Transaction costs

A volatile environment may require some funds to incur more costs than typically arise, including those from liquidating assets to make redemption payments. In such circumstances, in order to act in members best interests of members, the RE may determine that transaction costs (ie. the buy/sell spread) should be increased.

If the RE intends to increase the transaction costs, it should ensure that its terms are consistent with the PDS, the constitution and the unit pricing policy.


It is important that REs ensure fund product disclosure statements (PDS) are up to date. As a result of the market turbulence caused by the COVID-19 pandemic, a number of REs have reviewed fund PDSs and updated their disclosures.
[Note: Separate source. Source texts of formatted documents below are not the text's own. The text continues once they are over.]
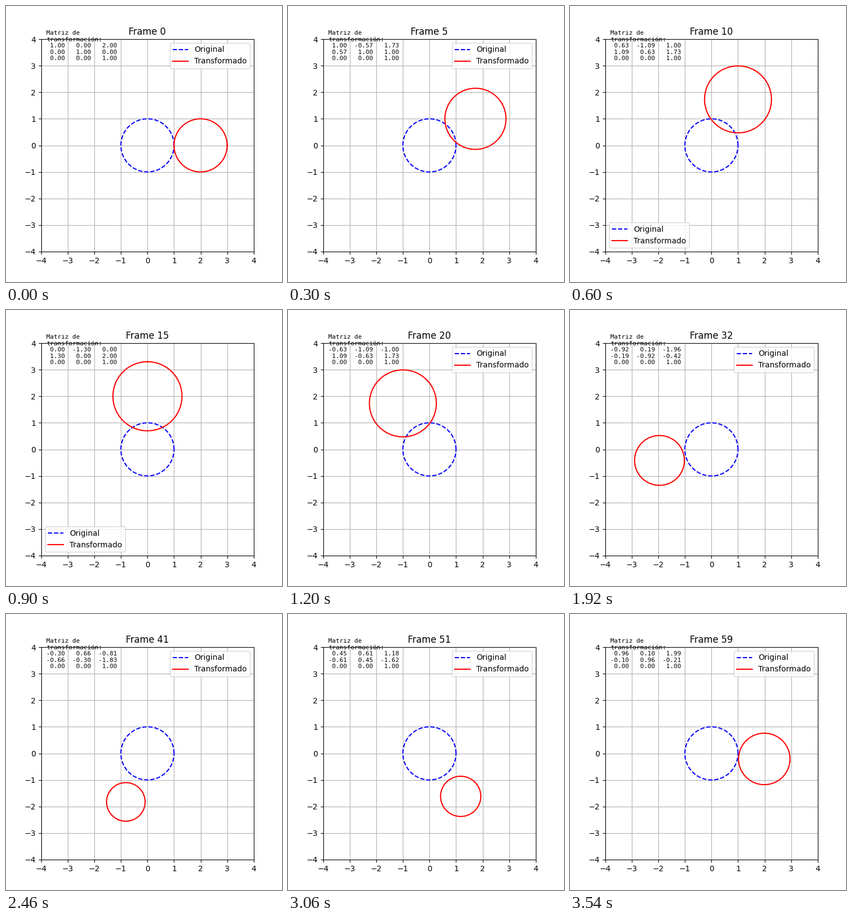
These frames come from a looping animation (500 px wide and 500 px high, 3.6 s). A matplotlib script:

```python
import numpy as np
import matplotlib.pyplot as plt
from matplotlib.animation import FuncAnimation

FRAMES = 60
INTERVAL = 60  # ms

t = np.linspace(0, 2 * np.pi, 100)
circle = np.array([np.cos(t), np.sin(t), np.ones_like(t)])


def transform(theta):
    """Homogeneous matrix: scale, then rotate, then move along an orbit."""
    c, s = np.cos(theta), np.sin(theta)
    k = 1 + 0.3 * s
    move = np.array([[1, 0, 2 * c], [0, 1, 2 * s], [0, 0, 1]])
    rotate = np.array([[c, -s, 0], [s, c, 0], [0, 0, 1]])
    scale = np.diag([k, k, 1])
    return move @ rotate @ scale


def matrix_text(m):
    rows = ["  ".join(f"{v:5.2f}" for v in row) for row in m]
    return "\n".join(["Matriz de", "transformación:"] + rows)


fig, ax = plt.subplots(figsize=(5, 5), dpi=100)
ax.set_xlim(-4, 4)
ax.set_ylim(-4, 4)
ax.set_aspect("equal")
ax.grid(True)
ax.plot(circle[0], circle[1], "b--", label="Original")
moved, = ax.plot([], [], "r-", label="Transformado")
label = ax.text(-3.8, 3.2, "", fontsize=8, family="DejaVu Sans Mono")
title = ax.set_title("")
ax.legend(loc="best")


def update(i):
    m = transform(2 * np.pi * i / FRAMES)
    x, y, _ = m @ circle
    moved.set_data(x, y)
    label.set_text(matrix_text(m))
    title.set_text(f"Frame {i}")
    return moved, label, title


anim = FuncAnimation(fig, update, frames=FRAMES, interval=INTERVAL,
                     repeat=True, repeat_delay=0, blit=False)
plt.show()
```
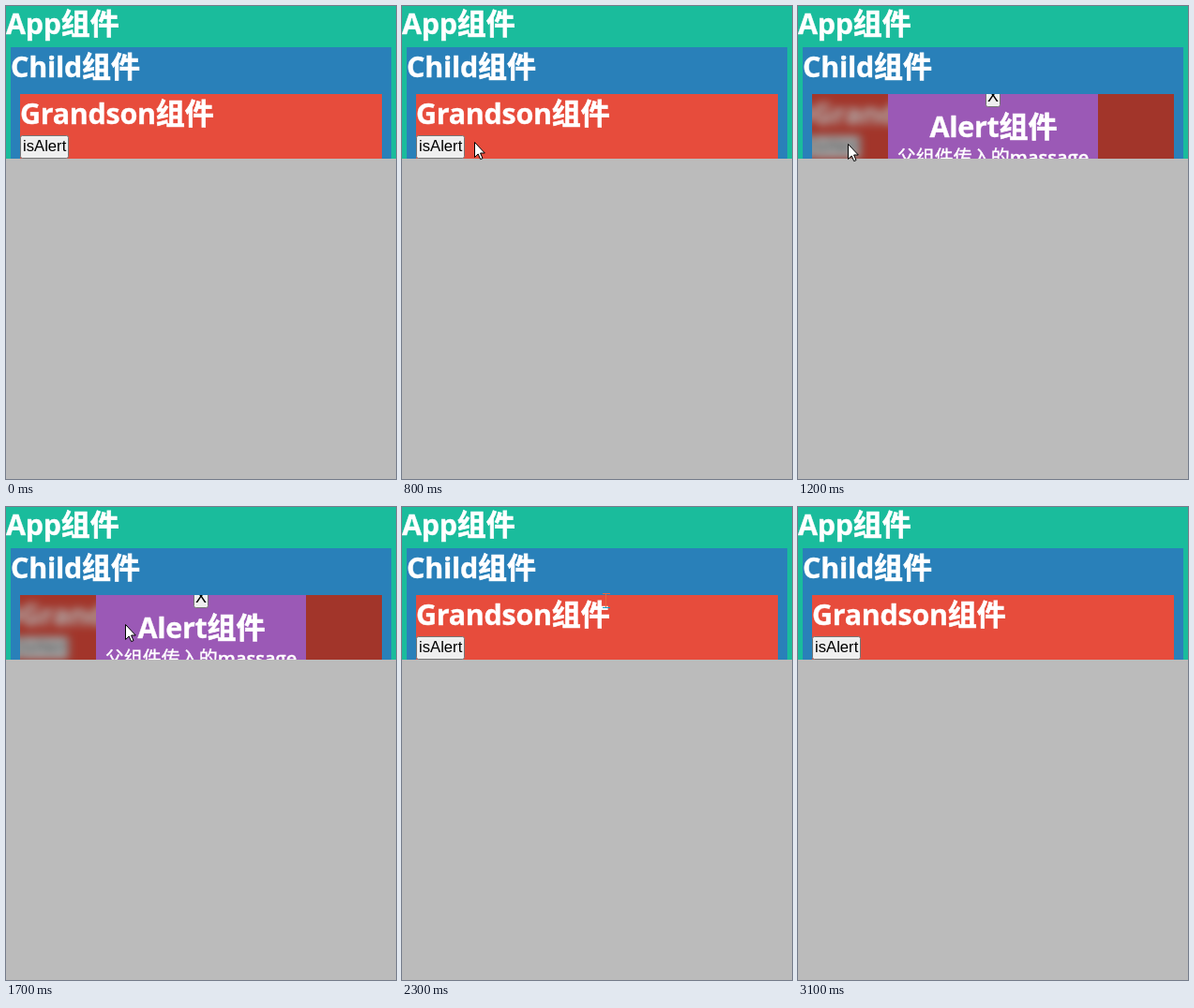
An HTML page that plays this animation: 416 by 505 pixels, repeating every 3200 ms.

```html
<!DOCTYPE html>
<html lang="zh">
<head>
<meta charset="utf-8">
<style>
  html, body { margin: 0; width: 100%; height: 100%; overflow: hidden; background: #bbb; }
  svg { display: block; }
  .title { font: bold 30.5px "Open Sans", "Noto Sans CJK SC", "Noto Sans CJK", sans-serif; letter-spacing: -.3px; fill: #fff; stroke: #fff; stroke-width: .4; }
  .cjk { font-family: "Noto Sans CJK SC", "Noto Sans CJK", sans-serif; font-size: 31px; letter-spacing: 0; stroke-width: .7; }
  .note { font-size: 20px; font-weight: 600; letter-spacing: 0; }
  .note .cjk { font-size: 20px; font-weight: 400; stroke-width: .4; }
  .label { font: 16.67px "Liberation Sans", Arial, sans-serif; }
  .cross { font-size: 18px; }
  .button { fill: #efefef; stroke: #767676; }
  .invert { mix-blend-mode: difference; fill: #fff; }
</style>
</head>
<body>
<svg width="416" height="505" viewBox="0 0 416 505">
  <defs>
    <clipPath id="inner"><rect x="15" y="94" width="386" height="69"/></clipPath>
    <filter id="blur" filterUnits="userSpaceOnUse" x="-40" y="80" width="460" height="100">
      <feGaussianBlur stdDeviation="5"/>
    </filter>
    <g id="content">
      <text class="title" x="15" y="126">Grandson<tspan class="cjk">组件</tspan></text>
      <rect id="open" class="button" x="15.5" y="138.5" width="51" height="24" rx="2"/>
      <text class="label" x="18" y="155">isAlert</text>
    </g>
  </defs>

  <rect width="416" height="163" fill="#1abc9c"/>
  <text class="title" x="0" y="30">App<tspan class="cjk">组件</tspan></text>
  <rect x="5" y="44" width="406" height="119" fill="#2980b9"/>
  <text class="title" x="5" y="76">Child<tspan class="cjk">组件</tspan></text>
  <rect x="15" y="94" width="386" height="69" fill="#e74c3c"/>
  <use id="plain" href="#content"/>

  <g id="alert" clip-path="url(#inner)">
    <!-- the mirrored copy lets the blur reflect at the left edge -->
    <g filter="url(#blur)">
      <use href="#content"/>
      <use href="#content" transform="translate(30) scale(-1 1)"/>
    </g>
    <rect x="15" y="94" width="386" height="69" opacity=".3"/>
    <rect x="96" y="94" width="224" height="69" fill="#9b59b6"/>
    <rect id="close" class="button" x="200.5" y="84.5" width="15" height="23" rx="2"/>
    <text class="label cross" x="208" y="101.5" text-anchor="middle">X</text>
    <text class="title" x="208.5" y="140" text-anchor="middle">Alert<tspan class="cjk">组件</tspan></text>
    <text class="title note" x="208" y="169" text-anchor="middle"><tspan class="cjk">父组件传入的</tspan>massage</text>
  </g>

  <path id="arrow" d="M-.5 .5V16.5L3.2 13L5.7 18.6L8 17.6L5.6 12H10.3Z" fill="#fff" stroke="#000"/>
  <g id="beam">
    <path d="M-3 -7.5H5M.5 -7V7M-3 7.5H5" fill="none" stroke="#e8663c"/>
    <rect id="bar" class="invert" x="-3" width="8" height="1"/>
  </g>
</svg>
<script>
const $ = id => document.getElementById(id);
const show = (el, on) => el.style.display = on ? "" : "none";
const LOOP = 3200, STEP = 100;

// pointer path: time, x, y
const path = [
  [200, 363, 80], [300, 292, 103], [400, 221, 128], [500, 160, 138], [600, 114, 142],
  [700, 90, 143], [800, 78, 145], [1100, 54, 147], [1400, 54, 147], [1500, 64, 144],
  [1700, 128, 125], [1900, 207, 107], [2000, 225, 104], [2100, 219, 102],
  [2200, 216, 100], [2300, 217, 100], [2400, 300, 122]
];

function pointer(t) {
  if (t < path[0][0] || t > path.at(-1)[0]) return null;
  const i = Math.max(1, path.findIndex(p => p[0] >= t));
  const [a, b] = [path[i - 1], path[i]];
  const k = (t - a[0]) / (b[0] - a[0]);
  return [1, 2].map(n => Math.round(a[n] + (b[n] - a[n]) * k));
}

function draw(now) {
  const t = Math.floor(now % LOOP / STEP) * STEP;
  const open = t >= 1200 && t < 2300;
  const [x, y] = pointer(t) || [-99, -99];
  const text = !open && x > 15 && x < 224 && y > 96 && y < 136;
  const over = !open && x > 15 && x < 67 && y > 138;

  show($("plain"), !open);
  show($("alert"), open);
  show($("arrow"), !text);
  show($("beam"), text);
  $("open").style.fill = over ? (t === 1100 ? "#f5f5f5" : "#e5e5e5") : "#efefef";
  $("close").style.fill = open && x > 201 && x < 217 && y < 108 ? "#e5e5e5" : "#efefef";
  $("arrow").setAttribute("transform", `translate(${x} ${y})`);
  $("beam").setAttribute("transform", `translate(${x} ${y})`);
  $("bar").setAttribute("y", y > 110 ? -8 : 7);
}

const start = performance.now();
function tick(now) {
  draw(Math.max(0, now - start));
  requestAnimationFrame(tick);
}
requestAnimationFrame(tick);
</script>
</body>
</html>
```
Particular focus has been placed on disclosure regarding risk, unit pricing and redemptions.

REs of simple managed investment schemes that have shorter PDSs need to be monitor scheme assets for the strict requirement to have at least 80% of their investments able to be sold within 10 days at market value.5 If the threshold is breached, then the scheme is no longer a simple managed investment scheme and the RE is required to cease dealing in the fund until a full PDS is issued.

Notifying ASIC

If a RE determines that a scheme is to be suspended or deems it illiquid, then it should notify ASIC immediately.

How we can assist

We can assist fund managers that are seeking advice on licensing requirements or breaches, liquidity risk management, updating their PDSs, applications for relief, considering trustee duties or other Corporations Act requirements.

For more information, please contact Brendan Ivers and James Crinion.

121-212MR ASIC finds good practices from COVID-19 review of managed funds’ valuation of illiquid assets.

2ASIC Regulatory Guide 166 Licensing: Financial requirements

3Regulatory Guide 259: Risk management systems of responsible entities

4Regulatory Guide 134: Funds management: Constitutions

5Information Sheet 133: Shorter PDS regime -Superannuation managed investment schemes and margin lending